* **AIM OF THE TASK**
In the material below, find every line containing "rosy" and copy that line.

━━━ INFORMATION GIVEN

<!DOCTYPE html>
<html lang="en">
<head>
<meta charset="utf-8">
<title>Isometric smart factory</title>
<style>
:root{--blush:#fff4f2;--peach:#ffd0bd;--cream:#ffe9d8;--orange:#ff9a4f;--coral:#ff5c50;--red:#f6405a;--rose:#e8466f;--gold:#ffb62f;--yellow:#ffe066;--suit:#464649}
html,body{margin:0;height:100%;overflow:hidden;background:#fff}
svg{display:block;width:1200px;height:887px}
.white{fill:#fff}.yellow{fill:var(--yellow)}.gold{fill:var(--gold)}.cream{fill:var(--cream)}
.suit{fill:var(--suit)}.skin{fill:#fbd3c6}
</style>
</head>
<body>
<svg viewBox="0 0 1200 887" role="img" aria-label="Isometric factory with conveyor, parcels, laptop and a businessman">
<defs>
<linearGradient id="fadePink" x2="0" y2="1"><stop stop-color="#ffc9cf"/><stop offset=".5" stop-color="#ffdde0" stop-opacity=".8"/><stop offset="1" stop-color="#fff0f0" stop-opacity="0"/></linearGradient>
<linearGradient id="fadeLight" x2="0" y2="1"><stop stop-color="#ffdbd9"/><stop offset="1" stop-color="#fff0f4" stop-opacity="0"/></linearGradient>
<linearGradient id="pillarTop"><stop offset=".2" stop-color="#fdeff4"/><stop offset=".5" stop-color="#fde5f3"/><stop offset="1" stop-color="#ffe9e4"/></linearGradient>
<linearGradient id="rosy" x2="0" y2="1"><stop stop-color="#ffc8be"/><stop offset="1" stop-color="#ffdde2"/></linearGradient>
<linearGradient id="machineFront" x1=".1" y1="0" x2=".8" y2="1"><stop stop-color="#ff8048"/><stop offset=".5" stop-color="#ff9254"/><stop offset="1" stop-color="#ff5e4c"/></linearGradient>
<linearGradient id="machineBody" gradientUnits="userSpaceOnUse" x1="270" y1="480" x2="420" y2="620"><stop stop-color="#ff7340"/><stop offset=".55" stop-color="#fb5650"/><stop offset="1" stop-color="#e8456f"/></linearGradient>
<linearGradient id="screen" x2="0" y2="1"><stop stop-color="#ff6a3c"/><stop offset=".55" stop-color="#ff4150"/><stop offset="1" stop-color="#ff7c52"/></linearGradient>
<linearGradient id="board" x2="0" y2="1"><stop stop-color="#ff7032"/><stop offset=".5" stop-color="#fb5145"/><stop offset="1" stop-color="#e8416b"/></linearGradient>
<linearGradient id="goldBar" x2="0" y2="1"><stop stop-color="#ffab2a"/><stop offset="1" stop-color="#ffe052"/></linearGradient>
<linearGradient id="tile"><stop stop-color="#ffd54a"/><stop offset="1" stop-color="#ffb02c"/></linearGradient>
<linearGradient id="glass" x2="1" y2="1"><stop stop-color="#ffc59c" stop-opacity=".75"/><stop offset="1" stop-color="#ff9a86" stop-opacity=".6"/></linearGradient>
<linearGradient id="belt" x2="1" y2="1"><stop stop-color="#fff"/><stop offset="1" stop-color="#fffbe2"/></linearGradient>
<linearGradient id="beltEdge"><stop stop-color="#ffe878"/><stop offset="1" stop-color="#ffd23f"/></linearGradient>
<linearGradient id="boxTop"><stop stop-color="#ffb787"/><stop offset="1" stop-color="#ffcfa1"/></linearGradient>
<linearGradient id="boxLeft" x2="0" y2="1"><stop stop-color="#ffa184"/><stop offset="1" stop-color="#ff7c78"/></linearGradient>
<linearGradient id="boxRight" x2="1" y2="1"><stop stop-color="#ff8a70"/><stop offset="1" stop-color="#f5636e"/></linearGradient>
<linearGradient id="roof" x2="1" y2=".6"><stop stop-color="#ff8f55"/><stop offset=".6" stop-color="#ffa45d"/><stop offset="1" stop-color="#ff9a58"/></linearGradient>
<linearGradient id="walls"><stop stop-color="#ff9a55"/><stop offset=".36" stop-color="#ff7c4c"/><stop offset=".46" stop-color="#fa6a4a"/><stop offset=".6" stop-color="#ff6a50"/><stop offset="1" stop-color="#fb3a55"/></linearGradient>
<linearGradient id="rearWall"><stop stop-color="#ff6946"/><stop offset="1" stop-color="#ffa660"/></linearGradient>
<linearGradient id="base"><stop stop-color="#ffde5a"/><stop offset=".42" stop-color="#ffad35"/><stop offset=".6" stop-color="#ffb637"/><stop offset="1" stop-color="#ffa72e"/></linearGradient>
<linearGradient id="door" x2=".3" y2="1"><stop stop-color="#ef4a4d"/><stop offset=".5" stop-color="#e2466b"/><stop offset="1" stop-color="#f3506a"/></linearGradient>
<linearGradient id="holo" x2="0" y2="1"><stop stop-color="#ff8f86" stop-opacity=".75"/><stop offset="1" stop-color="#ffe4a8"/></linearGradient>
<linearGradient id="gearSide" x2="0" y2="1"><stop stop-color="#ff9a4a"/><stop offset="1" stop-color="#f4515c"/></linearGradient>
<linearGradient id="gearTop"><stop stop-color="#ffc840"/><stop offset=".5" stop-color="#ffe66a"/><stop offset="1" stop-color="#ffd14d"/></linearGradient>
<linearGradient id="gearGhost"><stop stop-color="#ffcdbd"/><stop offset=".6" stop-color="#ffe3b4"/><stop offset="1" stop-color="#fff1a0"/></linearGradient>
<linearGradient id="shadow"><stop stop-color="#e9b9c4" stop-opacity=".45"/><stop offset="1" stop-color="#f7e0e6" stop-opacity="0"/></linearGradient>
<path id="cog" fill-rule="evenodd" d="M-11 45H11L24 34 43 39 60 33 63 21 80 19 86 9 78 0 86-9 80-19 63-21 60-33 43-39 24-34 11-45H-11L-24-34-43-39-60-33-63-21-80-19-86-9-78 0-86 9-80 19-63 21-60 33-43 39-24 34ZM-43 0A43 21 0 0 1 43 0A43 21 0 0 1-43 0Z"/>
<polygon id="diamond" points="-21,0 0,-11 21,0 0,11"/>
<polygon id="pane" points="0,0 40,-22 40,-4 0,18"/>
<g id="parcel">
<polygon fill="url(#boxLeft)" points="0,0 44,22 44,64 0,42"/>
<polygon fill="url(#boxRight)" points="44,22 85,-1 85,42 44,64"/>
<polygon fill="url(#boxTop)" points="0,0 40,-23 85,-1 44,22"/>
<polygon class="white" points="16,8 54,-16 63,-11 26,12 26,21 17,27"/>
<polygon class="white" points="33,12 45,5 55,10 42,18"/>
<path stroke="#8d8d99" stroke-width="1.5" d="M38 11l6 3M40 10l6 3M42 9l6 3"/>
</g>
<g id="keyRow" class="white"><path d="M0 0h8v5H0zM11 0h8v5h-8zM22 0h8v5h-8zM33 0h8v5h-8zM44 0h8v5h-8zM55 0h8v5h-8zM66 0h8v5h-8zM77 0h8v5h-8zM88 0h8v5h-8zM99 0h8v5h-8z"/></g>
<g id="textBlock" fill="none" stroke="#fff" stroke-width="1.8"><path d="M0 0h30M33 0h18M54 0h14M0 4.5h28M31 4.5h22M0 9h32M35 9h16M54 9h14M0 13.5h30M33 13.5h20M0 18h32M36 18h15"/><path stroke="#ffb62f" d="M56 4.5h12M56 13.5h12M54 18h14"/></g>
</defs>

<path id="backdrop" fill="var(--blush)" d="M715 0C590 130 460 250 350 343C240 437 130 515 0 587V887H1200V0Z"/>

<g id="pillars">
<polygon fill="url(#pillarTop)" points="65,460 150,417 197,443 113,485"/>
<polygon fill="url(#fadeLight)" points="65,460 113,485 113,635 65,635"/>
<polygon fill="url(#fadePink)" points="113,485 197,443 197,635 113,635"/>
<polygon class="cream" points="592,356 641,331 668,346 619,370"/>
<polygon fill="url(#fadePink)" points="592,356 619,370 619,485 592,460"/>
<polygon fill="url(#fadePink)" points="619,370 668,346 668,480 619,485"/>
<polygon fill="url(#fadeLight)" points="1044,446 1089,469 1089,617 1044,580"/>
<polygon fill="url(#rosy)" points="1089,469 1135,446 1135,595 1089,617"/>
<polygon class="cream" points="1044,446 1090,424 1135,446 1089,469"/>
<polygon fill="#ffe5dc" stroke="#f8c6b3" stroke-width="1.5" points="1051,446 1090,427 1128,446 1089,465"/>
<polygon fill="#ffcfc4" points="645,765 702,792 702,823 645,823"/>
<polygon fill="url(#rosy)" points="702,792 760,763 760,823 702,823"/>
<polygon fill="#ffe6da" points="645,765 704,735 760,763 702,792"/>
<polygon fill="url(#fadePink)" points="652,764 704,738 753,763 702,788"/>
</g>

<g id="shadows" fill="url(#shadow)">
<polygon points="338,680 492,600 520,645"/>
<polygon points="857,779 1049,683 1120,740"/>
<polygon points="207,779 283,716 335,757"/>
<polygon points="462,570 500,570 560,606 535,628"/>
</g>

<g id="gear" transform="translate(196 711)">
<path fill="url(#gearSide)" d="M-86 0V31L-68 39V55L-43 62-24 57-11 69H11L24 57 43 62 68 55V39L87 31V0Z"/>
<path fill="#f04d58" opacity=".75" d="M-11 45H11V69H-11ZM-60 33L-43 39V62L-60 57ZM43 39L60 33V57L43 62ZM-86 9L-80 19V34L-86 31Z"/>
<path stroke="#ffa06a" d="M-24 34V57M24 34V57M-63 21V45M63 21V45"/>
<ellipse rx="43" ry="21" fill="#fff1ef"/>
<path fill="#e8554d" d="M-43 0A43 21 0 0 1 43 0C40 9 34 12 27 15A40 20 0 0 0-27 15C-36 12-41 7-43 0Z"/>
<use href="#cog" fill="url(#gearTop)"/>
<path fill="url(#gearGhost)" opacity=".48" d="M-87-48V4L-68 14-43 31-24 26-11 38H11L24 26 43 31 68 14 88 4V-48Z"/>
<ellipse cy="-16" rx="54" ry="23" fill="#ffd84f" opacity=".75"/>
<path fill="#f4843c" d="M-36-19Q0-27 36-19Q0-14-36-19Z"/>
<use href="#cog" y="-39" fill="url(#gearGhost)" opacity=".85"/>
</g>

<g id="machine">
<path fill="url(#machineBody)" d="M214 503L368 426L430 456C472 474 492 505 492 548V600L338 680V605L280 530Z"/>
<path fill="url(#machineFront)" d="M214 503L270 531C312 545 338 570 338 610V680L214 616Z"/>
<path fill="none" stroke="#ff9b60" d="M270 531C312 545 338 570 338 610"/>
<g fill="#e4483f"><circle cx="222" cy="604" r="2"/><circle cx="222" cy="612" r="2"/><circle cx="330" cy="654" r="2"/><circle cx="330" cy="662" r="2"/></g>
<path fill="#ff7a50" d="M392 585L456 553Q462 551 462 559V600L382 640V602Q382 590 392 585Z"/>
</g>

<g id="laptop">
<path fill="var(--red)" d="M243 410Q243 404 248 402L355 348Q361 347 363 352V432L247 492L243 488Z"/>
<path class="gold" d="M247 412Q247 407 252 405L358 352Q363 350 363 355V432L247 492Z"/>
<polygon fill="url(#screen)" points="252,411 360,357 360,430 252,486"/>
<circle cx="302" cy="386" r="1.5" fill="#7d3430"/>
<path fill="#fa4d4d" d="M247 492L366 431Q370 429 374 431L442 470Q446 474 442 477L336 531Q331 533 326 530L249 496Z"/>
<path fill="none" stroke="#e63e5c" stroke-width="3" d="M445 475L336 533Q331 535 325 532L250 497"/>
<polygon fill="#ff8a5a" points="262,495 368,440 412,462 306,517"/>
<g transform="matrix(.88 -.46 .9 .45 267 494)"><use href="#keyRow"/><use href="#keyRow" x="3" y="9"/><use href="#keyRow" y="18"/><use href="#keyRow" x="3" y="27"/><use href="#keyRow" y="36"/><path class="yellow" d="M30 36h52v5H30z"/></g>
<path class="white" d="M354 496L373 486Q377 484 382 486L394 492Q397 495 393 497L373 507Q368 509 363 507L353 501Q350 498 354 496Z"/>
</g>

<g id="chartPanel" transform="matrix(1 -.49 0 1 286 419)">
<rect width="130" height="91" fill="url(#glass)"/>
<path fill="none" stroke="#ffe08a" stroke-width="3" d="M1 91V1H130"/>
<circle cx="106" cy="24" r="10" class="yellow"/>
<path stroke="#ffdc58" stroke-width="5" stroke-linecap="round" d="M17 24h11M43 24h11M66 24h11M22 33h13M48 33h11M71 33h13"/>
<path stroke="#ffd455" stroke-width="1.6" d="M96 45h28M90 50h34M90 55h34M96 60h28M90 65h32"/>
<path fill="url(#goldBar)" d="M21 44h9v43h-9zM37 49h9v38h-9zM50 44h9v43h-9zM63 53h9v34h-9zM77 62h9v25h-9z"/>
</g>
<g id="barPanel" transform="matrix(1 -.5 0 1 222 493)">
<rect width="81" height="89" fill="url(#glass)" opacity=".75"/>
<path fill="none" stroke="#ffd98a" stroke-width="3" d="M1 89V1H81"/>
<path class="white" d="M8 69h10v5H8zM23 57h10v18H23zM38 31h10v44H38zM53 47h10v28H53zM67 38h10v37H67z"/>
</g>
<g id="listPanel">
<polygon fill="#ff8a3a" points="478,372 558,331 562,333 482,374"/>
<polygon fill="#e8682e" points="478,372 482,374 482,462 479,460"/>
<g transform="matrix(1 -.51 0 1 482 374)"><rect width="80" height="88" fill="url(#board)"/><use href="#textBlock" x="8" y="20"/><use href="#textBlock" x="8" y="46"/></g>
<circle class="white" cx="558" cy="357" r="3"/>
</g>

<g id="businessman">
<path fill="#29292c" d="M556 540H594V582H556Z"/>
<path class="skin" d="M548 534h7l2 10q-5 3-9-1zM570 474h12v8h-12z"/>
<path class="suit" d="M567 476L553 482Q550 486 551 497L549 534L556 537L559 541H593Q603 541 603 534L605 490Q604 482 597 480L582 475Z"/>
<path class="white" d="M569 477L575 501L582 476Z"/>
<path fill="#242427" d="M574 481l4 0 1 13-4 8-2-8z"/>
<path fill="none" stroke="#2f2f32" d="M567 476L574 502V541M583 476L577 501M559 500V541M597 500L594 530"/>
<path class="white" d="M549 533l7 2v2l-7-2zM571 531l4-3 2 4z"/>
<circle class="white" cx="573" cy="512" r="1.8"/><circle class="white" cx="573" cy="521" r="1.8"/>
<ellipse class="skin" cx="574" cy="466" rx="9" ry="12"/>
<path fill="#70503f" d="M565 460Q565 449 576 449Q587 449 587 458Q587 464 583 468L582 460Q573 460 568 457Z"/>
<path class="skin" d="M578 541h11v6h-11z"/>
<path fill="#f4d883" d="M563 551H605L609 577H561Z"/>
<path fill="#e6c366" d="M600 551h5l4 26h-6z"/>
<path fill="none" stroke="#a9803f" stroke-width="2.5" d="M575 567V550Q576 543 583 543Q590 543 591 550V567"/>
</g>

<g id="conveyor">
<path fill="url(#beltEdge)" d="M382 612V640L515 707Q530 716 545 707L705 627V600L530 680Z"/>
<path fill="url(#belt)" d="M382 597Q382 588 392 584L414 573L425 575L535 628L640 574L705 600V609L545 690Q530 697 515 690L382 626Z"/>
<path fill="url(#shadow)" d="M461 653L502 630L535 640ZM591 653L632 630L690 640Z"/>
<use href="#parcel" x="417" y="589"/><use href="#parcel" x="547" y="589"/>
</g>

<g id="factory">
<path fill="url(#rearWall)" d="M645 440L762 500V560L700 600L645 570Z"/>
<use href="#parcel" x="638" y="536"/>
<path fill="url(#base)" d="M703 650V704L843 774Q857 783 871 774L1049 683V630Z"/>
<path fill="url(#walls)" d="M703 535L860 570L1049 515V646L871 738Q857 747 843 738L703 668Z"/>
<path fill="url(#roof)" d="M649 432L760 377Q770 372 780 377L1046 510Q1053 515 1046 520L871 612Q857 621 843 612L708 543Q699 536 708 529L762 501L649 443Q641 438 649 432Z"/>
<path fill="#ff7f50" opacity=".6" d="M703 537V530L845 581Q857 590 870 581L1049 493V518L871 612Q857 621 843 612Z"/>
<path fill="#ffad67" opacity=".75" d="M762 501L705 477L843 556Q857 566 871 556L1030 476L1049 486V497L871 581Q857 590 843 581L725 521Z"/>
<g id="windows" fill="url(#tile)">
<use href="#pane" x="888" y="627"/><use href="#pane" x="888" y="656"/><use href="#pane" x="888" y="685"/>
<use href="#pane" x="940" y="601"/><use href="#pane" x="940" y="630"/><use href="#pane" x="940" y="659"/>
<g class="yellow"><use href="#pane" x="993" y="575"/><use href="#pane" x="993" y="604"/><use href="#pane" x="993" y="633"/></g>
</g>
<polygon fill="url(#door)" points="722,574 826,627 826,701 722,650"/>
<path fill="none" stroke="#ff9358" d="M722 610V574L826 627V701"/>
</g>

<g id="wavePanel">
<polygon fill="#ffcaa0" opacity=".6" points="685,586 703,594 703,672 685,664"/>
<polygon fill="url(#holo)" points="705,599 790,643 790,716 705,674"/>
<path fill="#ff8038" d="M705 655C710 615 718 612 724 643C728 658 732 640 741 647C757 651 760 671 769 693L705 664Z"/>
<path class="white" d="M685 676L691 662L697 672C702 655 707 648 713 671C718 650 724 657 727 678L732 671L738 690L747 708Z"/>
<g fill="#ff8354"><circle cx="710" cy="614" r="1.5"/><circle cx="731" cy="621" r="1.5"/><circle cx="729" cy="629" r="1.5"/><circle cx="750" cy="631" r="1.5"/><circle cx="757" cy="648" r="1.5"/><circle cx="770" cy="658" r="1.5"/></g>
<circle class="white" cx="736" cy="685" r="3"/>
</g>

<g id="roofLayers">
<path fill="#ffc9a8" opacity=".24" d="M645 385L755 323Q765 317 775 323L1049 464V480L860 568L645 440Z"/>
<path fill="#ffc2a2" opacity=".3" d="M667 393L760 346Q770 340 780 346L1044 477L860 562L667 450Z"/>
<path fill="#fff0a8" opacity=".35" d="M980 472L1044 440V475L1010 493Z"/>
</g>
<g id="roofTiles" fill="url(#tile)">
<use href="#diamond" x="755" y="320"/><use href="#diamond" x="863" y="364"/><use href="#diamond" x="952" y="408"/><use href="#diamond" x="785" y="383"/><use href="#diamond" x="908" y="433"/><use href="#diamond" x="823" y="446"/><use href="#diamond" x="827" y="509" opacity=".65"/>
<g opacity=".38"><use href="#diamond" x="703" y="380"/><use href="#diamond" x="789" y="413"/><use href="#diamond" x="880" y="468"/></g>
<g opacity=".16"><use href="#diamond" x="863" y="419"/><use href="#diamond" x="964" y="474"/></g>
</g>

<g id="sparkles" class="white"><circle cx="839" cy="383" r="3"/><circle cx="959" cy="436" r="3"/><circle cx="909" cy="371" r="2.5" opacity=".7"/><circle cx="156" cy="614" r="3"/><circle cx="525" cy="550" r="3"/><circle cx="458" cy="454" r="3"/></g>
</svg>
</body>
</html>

━━━━━━

* **ANSWER SPACE**
<linearGradient id="rosy" x2="0" y2="1"><stop stop-color="#ffc8be"/><stop offset="1" stop-color="#ffdde2"/></linearGradient>
<polygon fill="url(#rosy)" points="1089,469 1135,446 1135,595 1089,617"/>
<polygon fill="url(#rosy)" points="702,792 760,763 760,823 702,823"/>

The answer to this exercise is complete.